Japan has a great many traditional performing arts. The narrative arts, called katarigei, are especially numerous and continue to evolve as multilayered art forms based on the foundations of earlier genres. Even in our visually oriented times, performing arts that require listening skills and imagination are being handed down in various ways and continue to thrive. They include Noh, fushidan sekkyo (Buddhist story-telling sermons), sekkyo-saimon (sermon ballads), kodan (storytelling), gidayu bushi (bunraku narrative), rakugo (comic storytelling) and rokyoku (story recitation accompanied by shamisen). We will invite leading performers as well as writers and researchers in the types of katarigei being performed today. First we will hear superb katarigei performances; then we will learn about each performing art from a historical perspective–how it emerged from a specific environment, what its unique characteristics are, who presented it and who came to hear it. The experts will shed light on the identity of each genre and provide insights on the training of performers and the ways in which the arts are carried on by successive generations. Over the course of the program’s eleven sessions, we aim to provide a broad perspective on the underpinnings of Japan’s “narrative” and to think about the future of the narrative arts.

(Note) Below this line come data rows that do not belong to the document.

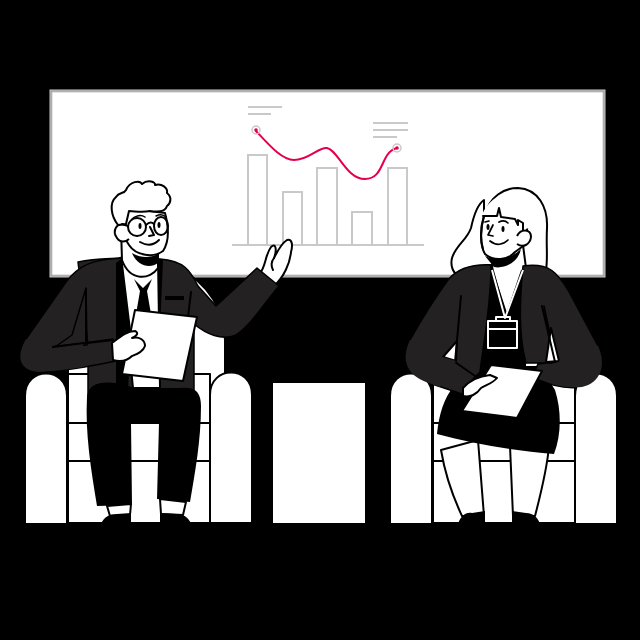
<!DOCTYPE html>
<html lang="en">
<head>
<meta charset="utf-8">
<title>Panel discussion</title>
<style>
:root { --ink: #000; --paper: #fff; --jacket: #242122; --rule: #c9c9c9; --accent: #e4004f; }
html, body { margin: 0; background: var(--ink); overflow: hidden; }
svg { display: block; width: 640px; height: 640px; }
.paper { fill: var(--paper); stroke: var(--ink); stroke-width: 2; stroke-linejoin: round; }
.line { fill: none; stroke: var(--ink); stroke-width: 2; stroke-linecap: round; stroke-linejoin: round; }
.ink { fill: var(--ink); }
.jacket { fill: var(--jacket); stroke: var(--ink); stroke-width: 1.5; stroke-linejoin: round; }
.rule { fill: none; stroke: var(--rule); stroke-width: 2; }
.trend { fill: none; stroke: var(--accent); stroke-width: 2; stroke-linecap: round; }
.dot { fill: var(--accent); }
.lanyard { fill: none; stroke: var(--paper); stroke-width: 2; stroke-linejoin: round; }
</style>
</head>
<body>
<svg viewBox="0 0 640 640" role="img" aria-label="A man and a woman talk in armchairs in front of a screen with a chart">
  <defs>
    <g id="chair-seat">
      <path class="paper" d="M68 374H210V523H68Z"/>
      <path class="line" d="M68 423H210M68 461H210"/>
    </g>
    <path id="chair-arm" class="paper" d="M25 524V396C25 366 67 366 67 396V524Z"/>
    <g id="marker">
      <circle class="rule" r="4" style="stroke-width:1.5"/>
      <circle class="dot" r="1.8"/>
    </g>
  </defs>

  <rect class="ink" width="640" height="640"/>

  <g id="screen">
    <rect x="51" y="91" width="553" height="185" fill="#fff" stroke="#c9c9c9" stroke-width="3"/>
    <rect x="51" y="91" width="553" height="185" fill="none" stroke="#777" stroke-width="0.6"/>
    <path class="rule" d="M248 107H282M248 114H271M373 123H408M373 130H408M373 137H397"/>
    <g class="rule">
      <rect x="248" y="155" width="19" height="90"/>
      <rect x="283" y="192" width="19" height="53"/>
      <rect x="317" y="168" width="20" height="77"/>
      <rect x="352" y="212" width="20" height="33"/>
      <rect x="388" y="168" width="19" height="77"/>
      <path d="M232 245H424"/>
    </g>
    <path class="trend" d="M256 131C270 146 282 160 294 160C309 160 318 147 327 148C338 150 346 179 365 179C385 179 380 152 397 148"/>
    <use href="#marker" x="256" y="130"/>
    <use href="#marker" x="397" y="148"/>
  </g>

  <rect id="side-table" x="273" y="383" width="92" height="140" fill="#fff"/>

  <g id="left-chair">
    <path class="paper" d="M68 390V310C70 284 92 270 116 270H180C208 282 225 312 225 340V390Z"/>
    <use href="#chair-seat"/>
  </g>

  <g id="man">
    <g id="man-raised-hand">
      <path class="paper" d="M260 273C266 266 265 255 271 247C276 242 277 250 274 258C278 250 282 243 287 240C292 238 293 245 291 252C290 263 284 277 274 286Z"/>
      <path class="line" d="M274 258C271 262 271 266 273 270"/>
    </g>
    <path class="jacket" d="M160 259C184 261 190 270 198 286L216 306L257 268L279 286C262 306 252 324 236 335C222 341 206 334 194 324V400H88V345L78 262C96 258 110 259 122 258Z"/>
    <path class="paper" d="M120 258L133 388H160L158 258Z"/>
    <path class="ink" d="M134 279L143 288L152 279L147 291L152 320L145 340L135 320L140 291Z"/>
    <path class="ink" d="M116 259L122 256L131 330L128 392H116ZM158 258L163 260L160 330Z"/>
    <path class="line" d="M86 290V346M191 292L186 334"/>
    <rect class="ink" x="165" y="296" width="19" height="4"/>
    <path class="jacket" d="M122 258C92 259 78 266 66 282L26 339C14 360 22 371 40 372C66 371 92 366 116 361L113 339L55 347L86 333V288"/>
    <path class="jacket" d="M86 288L87 345L55 347L72 335Z"/>
    <path class="line" d="M86 290V341M53 347L113 340"/>
    <path class="ink" d="M87 397C88 384 100 381 116 383L136 388H180C195 386 201 392 201 406C201 440 195 473 190 502L157 499L159 423H131L132 505L97 506C91 470 85 433 87 397Z"/>
    <path class="paper" d="M107 506L131 504L130 515L110 516ZM160 499L186 502L183 515L161 514Z"/>
    <path class="ink" d="M101 524C104 517 109 514 117 514L131 513V524ZM160 524V513L176 514C184 514 189 518 191 524Z"/>
    <path class="paper" d="M135 310L197 317L183 381L122 374Z"/>
    <path class="paper" d="M112 343C121 336 127 331 135 331C139 333 137 336 132 338C139 336 145 340 145 346C143 352 137 354 132 356C126 362 120 362 113 360Z"/>

    <g id="man-head">
      <path class="paper" d="M121 228L122 260C130 282 150 280 158 268V250Z"/>
      <path class="ink" d="M132 253C140 258 150 258 158 254V263C150 269 137 266 132 253Z"/>
      <path class="paper" d="M126 208L165 213C169 228 169 242 163 251C154 258 136 256 129 245L124 237Z"/>
      <path class="paper" d="M126 225C116 222 112 231 117 238C120 243 126 242 129 239"/>
      <path class="paper" d="M118 225C111 216 109 203 116 197C119 192 124 194 126 190C130 181 140 180 142 184C148 179 156 182 155 185C162 183 168 188 167 193C172 197 171 203 167 206C165 213 156 212 150 211C141 213 135 211 129 211L126 224Z"/>
      <path class="line" d="M132 219C137 215 142 215 145 217M156 216C160 214 164 215 166 217" style="stroke-width:1.5"/>
      <g class="line">
        <circle cx="137" cy="227" r="9"/>
        <ellipse cx="161" cy="226" rx="7" ry="9"/>
        <path d="M146 225C149 222 152 222 154 224M128 226L122 224M150 227L154 235L149 236M140 242C147 246 154 245 159 240"/>
      </g>
      <ellipse class="ink" cx="140" cy="226" rx="1.5" ry="3"/>
      <ellipse class="ink" cx="159" cy="225" rx="1.5" ry="3"/>
    </g>
  </g>
  <use href="#chair-arm"/>
  <use href="#chair-arm" x="185" y="-1"/>

  <g id="right-chair">
    <path class="paper" d="M433 390V330C436 292 458 275 480 275H526C558 284 574 310 574 340V390Z"/>
    <use href="#chair-seat" x="365"/>
  </g>

  <g id="woman">
    <path class="paper" id="woman-back-hair" d="M484 216C490 196 504 188 518 188C538 189 548 207 547 228C546 246 548 258 546 270C540 279 520 280 510 277L475 280C459 282 449 271 452 258C456 245 467 240 471 228C474 214 478 204 484 200Z"/>
    <path class="paper" d="M441 450C445 474 454 499 462 516H484L478 440ZM510 446L513 516H535C541 493 547 470 549 446Z"/>
    <path class="ink" d="M458 524C461 516 465 512 472 513L485 511V524ZM512 524V511L526 513C534 513 538 518 540 524Z"/>
    <path class="ink" d="M454 386C444 398 439 414 437 434C474 444 514 451 554 454C561 436 562 412 555 390L540 366H470Z"/>
    <path class="ink" d="M486 264H526V392H476Z"/>
    <path class="paper" d="M493 256L492 270L507 316L526 268L523 245Z"/>
    <path class="ink" d="M487 268L493 267L506 314L521 270L527 267L521 330H490Z"/>
    <path class="jacket" d="M523 266C550 262 558 274 568 290L598 346C607 366 600 383 582 387C562 390 545 383 532 377L538 364L556 362L544 306L553 363H526C518 334 520 298 523 266Z"/>
    <path class="jacket" d="M491 265C472 264 458 268 448 280C432 302 420 322 410 340C400 361 408 375 426 382L465 395L472 380L480 372C484 340 491 305 491 265Z"/>
    <path class="paper" d="M457 341L443 357L456 361Z"/>
    <path class="paper" d="M551 328L559 361L546 362Z"/>
    <path class="line" d="M461 296L455 362L478 378M542 306L555 362"/>
    <path class="lanyard" d="M492 270L505 318L523 270M488 321H517V348H488ZM488 329H517M496 321V317H510V321"/>
    <path class="paper" d="M491 365L542 371L517 418L462 411Z"/>
    <path class="paper" d="M463 388C470 380 480 376 490 375L497 378C493 383 486 385 481 388C477 394 470 398 463 396Z"/>

    <g id="woman-head">
      <path class="paper" d="M484 216C480 230 480 246 485 254C494 262 508 260 515 252L526 244L528 216L510 206Z"/>
      <path class="ink" d="M485 256C497 262 511 259 521 249C518 263 504 269 494 267Z"/>
      <path class="paper" d="M517 236C521 228 531 229 531 237C530 245 523 248 517 244"/>
      <path d="M482 215C488 198 506 190 520 193C534 200 534 216 529 228L522 230L520 222L518 225L515 219L501 217L499 209L497 217Z" fill="#fff"/>
      <path class="line" d="M483 216L497 216L499 208L501 217L515 219L518 225V220L523 223L523 230M484 216C481 225 480 238 483 249"/>
      <path class="line" d="M493 225L488 235L493 236M490 241C496 246 503 245 508 240M485 222L489 221M499 222C503 220 506 221 508 223" style="stroke-width:1.7"/>
      <ellipse class="ink" cx="488" cy="227" rx="1.5" ry="3"/>
      <ellipse class="ink" cx="503" cy="229" rx="1.5" ry="3"/>
    </g>
  </g>
  <use href="#chair-arm" x="365"/>
  <use href="#chair-arm" x="550"/>
  <g id="resting-elbows">
    <path class="jacket" d="M410 340C400 361 408 375 426 382L440 387L456 361L443 357Z" style="stroke:none"/>
    <path class="jacket" d="M598 346C607 366 600 383 582 387C570 388 560 386 552 384L559 361L580 340Z" style="stroke:none"/>
    <path class="jacket" d="M26 339C14 360 22 371 40 372C56 371 70 369 84 367L83 343L55 347Z" style="stroke:none"/>
    <path class="line" d="M53 347L84 343"/>
  </g>
</svg>
</body>
</html>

Nanafuku Tamagawa began her training with Fukutaro Tamagawa II in July 1995, and made her stage debut as a rokyoku storyteller in August of the same year. She debuted as a rokyokushi (traditional storyteller) in November 2001. She produced the rokyoku events Tamagawa Fukutaro no Tettei Tenpo Suikoden (5 episodes) in 2004 and Tamagawa Fukutaro no Rokyoku Eiyu Retsuden in 2005. Nanafuku Tamagawa continues to produce a variety of rokyoku events and carries out wide-ranging collaborations with other performing arts and musical genres including Noh, gidayu, opera, Korean pansori, kodan and rakugo. She has performed such masterpieces of classical rokyoku as Tenpo Suikoden, Kaneisanbajutsu, Akogishiden, and Shimizu no Jirochoden. She also performs brilliant new rokyoku works including Kingyo Mugen, Rokyoku Cinderella (both her own compositions), Naniwabushi Sarasa (from a work by Iruru Masaoka), Higan Senningiri no Onna (from a work by Nobuo Ozawa) and Kare to Kozaru Shichinosuke (from a work by Matsutaro Kawaguchi).
Camellia Hall, Camellia Plaza（Koto City, Tokyo）